At a February 14th, 2012 Assembly Ways and Means Senate Finance Committees Mental Hygiene Hearing, Baker testified that there are state initiatives underway for Health Homes which target chronically mentally ill patients and substance abusers, including organizations that provide Behavioral Health services and Developmental Disabilities Individual Support and Care Coordination.

According to her testimony, In the Office of Mental Health (OMH) “we see the undermining of access to care in the unlimited authority given to the Commissioner to reduce beds and close facilities throughout the state, with only 30 to 60 days notice to the employees and community," Baker added.

Speaking to reporters on the sidelines at Thursday’s rally, Assemblyman N. Nick Perry representing Brooklyn’s 58th Assembly District indicated that he is optimistic because state psychiatric hospitals like Kingsboro Center are “established and protected by statutory law, in order for it to be removed both houses of the Assembly will have to vote, they cannot automatically close it.”

Assemblyman Perry also said “we have some mild assurances from Governor Cuomo that the proposal is being restructured so at the end of the day we don’t expect that these facilities will be closed.”

In his final report issued on November 28, 2011, Stephen Berger - Chairman of Medicaid Redesign Team: Health Systems Redesign: Brooklyn Work Group recommended to close inpatient services at Kingsboro Psychiatric Center; consolidating State University of New York-Downstate medical beds on the campus of Long Island College Hospital; and bringing salaries and fringe benefits for both unionized employees and hospital executives into line with revenue.

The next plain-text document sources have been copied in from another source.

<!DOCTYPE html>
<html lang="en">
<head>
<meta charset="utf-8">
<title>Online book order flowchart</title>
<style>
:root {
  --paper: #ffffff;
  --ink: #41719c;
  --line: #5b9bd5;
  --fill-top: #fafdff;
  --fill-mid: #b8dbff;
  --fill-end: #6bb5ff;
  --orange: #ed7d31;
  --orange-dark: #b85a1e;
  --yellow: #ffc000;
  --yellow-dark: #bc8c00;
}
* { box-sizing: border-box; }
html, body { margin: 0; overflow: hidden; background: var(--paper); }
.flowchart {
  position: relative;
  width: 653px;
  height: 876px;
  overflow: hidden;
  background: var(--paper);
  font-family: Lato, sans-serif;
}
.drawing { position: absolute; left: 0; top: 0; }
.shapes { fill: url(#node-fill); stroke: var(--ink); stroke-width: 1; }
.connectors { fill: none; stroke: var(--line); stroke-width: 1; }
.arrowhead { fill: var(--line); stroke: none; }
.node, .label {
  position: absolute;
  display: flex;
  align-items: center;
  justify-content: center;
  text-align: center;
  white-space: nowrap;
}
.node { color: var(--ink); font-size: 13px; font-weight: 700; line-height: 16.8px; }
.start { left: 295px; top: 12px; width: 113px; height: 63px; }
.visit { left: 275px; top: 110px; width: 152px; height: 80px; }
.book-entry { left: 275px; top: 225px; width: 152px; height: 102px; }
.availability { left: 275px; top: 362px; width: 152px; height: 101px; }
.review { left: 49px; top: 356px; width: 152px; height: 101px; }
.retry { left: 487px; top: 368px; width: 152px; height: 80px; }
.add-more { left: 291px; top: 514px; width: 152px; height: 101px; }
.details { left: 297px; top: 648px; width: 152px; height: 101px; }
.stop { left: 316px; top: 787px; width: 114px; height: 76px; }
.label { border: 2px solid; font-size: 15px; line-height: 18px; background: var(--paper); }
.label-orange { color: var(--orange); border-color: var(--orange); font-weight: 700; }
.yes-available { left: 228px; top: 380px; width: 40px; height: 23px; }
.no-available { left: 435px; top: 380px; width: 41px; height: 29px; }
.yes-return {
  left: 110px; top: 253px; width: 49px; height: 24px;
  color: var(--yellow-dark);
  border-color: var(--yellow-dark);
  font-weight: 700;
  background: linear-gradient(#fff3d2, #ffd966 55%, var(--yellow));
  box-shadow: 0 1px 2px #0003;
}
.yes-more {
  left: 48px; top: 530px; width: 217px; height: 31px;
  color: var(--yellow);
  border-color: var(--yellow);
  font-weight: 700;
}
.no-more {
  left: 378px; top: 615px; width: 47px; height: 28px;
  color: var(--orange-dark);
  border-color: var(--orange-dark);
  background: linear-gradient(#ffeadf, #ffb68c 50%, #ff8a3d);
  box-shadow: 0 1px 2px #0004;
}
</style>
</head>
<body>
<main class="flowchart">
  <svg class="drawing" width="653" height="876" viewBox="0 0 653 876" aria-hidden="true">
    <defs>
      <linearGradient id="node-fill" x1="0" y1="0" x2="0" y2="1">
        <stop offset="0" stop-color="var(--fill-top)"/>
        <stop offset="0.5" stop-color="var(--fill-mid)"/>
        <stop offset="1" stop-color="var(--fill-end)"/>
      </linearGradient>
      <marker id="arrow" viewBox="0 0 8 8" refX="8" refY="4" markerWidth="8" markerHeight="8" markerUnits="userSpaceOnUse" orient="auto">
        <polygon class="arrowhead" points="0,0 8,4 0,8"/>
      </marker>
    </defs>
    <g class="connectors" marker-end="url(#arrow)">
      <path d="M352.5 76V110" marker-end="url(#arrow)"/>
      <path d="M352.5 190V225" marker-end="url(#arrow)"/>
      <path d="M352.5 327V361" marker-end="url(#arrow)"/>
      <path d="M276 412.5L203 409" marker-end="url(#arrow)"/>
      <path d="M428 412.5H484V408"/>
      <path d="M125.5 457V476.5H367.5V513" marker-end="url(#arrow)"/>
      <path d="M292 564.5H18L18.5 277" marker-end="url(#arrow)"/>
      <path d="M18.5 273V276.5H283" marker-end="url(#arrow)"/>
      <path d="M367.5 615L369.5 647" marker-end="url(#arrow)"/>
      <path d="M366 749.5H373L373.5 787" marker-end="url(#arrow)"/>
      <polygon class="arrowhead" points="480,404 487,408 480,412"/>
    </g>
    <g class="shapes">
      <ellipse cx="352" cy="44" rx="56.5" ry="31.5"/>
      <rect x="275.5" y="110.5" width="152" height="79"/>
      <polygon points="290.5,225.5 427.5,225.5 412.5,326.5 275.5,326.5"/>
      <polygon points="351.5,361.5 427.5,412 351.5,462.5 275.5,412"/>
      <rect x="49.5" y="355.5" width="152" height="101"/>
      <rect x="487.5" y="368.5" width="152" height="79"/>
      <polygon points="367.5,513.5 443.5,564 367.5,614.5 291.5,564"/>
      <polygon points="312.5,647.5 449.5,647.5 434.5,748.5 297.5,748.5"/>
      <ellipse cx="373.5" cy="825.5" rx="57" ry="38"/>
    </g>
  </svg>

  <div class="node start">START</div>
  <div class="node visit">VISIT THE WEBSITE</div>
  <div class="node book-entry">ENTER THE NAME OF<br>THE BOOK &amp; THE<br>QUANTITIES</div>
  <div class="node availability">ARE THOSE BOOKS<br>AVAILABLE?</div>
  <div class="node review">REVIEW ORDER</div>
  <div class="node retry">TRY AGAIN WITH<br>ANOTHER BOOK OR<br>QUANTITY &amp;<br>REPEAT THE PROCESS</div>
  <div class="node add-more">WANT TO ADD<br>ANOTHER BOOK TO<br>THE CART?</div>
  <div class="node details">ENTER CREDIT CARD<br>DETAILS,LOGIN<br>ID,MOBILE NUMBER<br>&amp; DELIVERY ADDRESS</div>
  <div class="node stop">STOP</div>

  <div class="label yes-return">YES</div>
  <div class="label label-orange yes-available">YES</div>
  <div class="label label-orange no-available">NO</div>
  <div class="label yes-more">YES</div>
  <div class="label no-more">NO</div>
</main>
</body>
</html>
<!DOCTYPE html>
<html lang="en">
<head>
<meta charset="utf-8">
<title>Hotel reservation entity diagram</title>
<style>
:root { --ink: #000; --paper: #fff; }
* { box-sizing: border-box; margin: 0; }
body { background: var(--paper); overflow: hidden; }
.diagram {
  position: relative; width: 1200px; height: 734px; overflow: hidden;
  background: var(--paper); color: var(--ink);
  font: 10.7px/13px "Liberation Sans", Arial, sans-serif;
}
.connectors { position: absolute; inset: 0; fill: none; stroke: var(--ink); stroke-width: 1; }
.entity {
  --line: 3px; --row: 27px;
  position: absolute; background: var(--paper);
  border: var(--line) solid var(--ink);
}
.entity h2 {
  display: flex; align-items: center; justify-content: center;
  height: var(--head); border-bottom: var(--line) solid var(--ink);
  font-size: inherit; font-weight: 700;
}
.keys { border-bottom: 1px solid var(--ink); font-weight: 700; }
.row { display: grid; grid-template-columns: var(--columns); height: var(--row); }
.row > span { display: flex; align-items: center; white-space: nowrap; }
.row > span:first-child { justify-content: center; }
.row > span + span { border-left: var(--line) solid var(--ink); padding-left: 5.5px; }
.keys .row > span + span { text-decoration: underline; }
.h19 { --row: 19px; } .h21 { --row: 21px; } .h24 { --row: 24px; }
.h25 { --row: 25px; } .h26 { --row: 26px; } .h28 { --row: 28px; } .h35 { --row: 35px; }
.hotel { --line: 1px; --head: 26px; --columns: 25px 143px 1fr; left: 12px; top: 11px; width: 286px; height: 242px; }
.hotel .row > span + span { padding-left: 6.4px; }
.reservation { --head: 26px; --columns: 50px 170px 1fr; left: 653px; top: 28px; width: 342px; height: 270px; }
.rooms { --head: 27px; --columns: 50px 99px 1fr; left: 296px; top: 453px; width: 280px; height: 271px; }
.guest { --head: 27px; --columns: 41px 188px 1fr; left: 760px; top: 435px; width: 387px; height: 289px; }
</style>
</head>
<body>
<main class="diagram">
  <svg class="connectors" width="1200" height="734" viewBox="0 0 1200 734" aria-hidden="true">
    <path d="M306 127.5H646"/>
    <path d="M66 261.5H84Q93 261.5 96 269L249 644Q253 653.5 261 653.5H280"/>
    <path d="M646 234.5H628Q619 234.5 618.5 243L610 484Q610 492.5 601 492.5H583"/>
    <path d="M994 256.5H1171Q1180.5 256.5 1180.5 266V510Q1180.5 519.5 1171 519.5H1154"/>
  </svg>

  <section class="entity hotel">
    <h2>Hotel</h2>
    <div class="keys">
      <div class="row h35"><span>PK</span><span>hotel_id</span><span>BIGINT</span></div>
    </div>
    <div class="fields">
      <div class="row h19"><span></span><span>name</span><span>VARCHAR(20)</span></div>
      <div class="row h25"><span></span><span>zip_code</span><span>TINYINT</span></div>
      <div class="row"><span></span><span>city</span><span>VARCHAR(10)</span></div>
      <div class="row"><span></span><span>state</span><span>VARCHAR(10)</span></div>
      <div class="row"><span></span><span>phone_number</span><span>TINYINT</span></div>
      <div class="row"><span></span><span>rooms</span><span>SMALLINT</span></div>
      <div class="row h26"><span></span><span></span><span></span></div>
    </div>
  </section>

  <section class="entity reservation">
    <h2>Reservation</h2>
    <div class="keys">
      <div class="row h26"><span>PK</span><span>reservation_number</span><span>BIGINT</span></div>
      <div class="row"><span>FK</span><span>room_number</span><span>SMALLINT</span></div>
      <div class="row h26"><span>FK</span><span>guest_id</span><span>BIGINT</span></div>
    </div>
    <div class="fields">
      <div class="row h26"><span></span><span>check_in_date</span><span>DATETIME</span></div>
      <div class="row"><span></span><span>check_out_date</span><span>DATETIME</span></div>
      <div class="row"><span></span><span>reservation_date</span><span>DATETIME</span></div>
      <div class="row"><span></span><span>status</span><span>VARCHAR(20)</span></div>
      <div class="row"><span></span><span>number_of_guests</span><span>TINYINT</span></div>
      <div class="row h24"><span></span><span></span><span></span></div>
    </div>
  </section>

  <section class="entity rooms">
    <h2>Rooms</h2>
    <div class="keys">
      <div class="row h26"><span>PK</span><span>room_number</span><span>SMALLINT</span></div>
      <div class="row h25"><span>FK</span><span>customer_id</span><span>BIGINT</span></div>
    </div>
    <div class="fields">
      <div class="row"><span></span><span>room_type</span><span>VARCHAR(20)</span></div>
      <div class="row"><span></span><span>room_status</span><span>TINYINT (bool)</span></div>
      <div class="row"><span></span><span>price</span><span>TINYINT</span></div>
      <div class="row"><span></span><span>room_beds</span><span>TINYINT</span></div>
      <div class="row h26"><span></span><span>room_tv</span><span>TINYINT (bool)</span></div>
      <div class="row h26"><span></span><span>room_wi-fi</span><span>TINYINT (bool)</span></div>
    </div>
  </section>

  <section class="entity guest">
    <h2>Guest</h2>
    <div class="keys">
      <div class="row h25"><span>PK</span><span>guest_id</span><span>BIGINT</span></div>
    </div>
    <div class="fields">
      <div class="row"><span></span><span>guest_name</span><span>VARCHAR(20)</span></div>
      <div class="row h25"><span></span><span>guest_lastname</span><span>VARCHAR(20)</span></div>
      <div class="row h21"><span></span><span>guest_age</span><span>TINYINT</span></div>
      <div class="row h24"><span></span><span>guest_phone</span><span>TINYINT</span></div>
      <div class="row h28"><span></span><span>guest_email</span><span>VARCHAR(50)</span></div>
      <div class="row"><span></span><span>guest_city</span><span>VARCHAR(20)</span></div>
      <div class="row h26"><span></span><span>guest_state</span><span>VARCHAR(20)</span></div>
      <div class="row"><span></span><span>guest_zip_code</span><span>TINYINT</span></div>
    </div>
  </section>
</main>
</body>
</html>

Ms Peemartel Morgan is originally from Jamaica and lives in Brooklyn. She has worked at SUNY Downstate Hospital for 12 yrs in the OB/GYN department. She said if in-patient services are moved to Long island it would create an insurmountable burden on patients.

"Can you imagine a pregnant woman in an emergency situation going into labor must now have to travel miles away in congested traffic from Brooklyn to Long Island if they close SUNY Downstate?

Sierra Leonean born Samuel Koroma is President of CSEA 413 Local at Manhattan Psychiatric Center in Wards island in New York. He said he attended the rally in solidarity with counterparts and members of Kingsboro Psychiatric Center.

He cautioned "the closure of Kingsboro will increase homelessness and pandemonium in the community and inadvertently put the safety and well being of Brooklyn residents at a greater risk. Patients committed at Kingsboro facility require their treatment that they need to help them transitioned back as productive citizens into the community."

If the closure of the hospitals is successful, it will not only affect the local economy but also the huge number of OMH employees of African descent in New York, the Caribbean and from the continent who depend on their paychecks to send remittances to relatives back home.

Assemblyman Nick Perry, left, and correspondent Dennis Kabatto.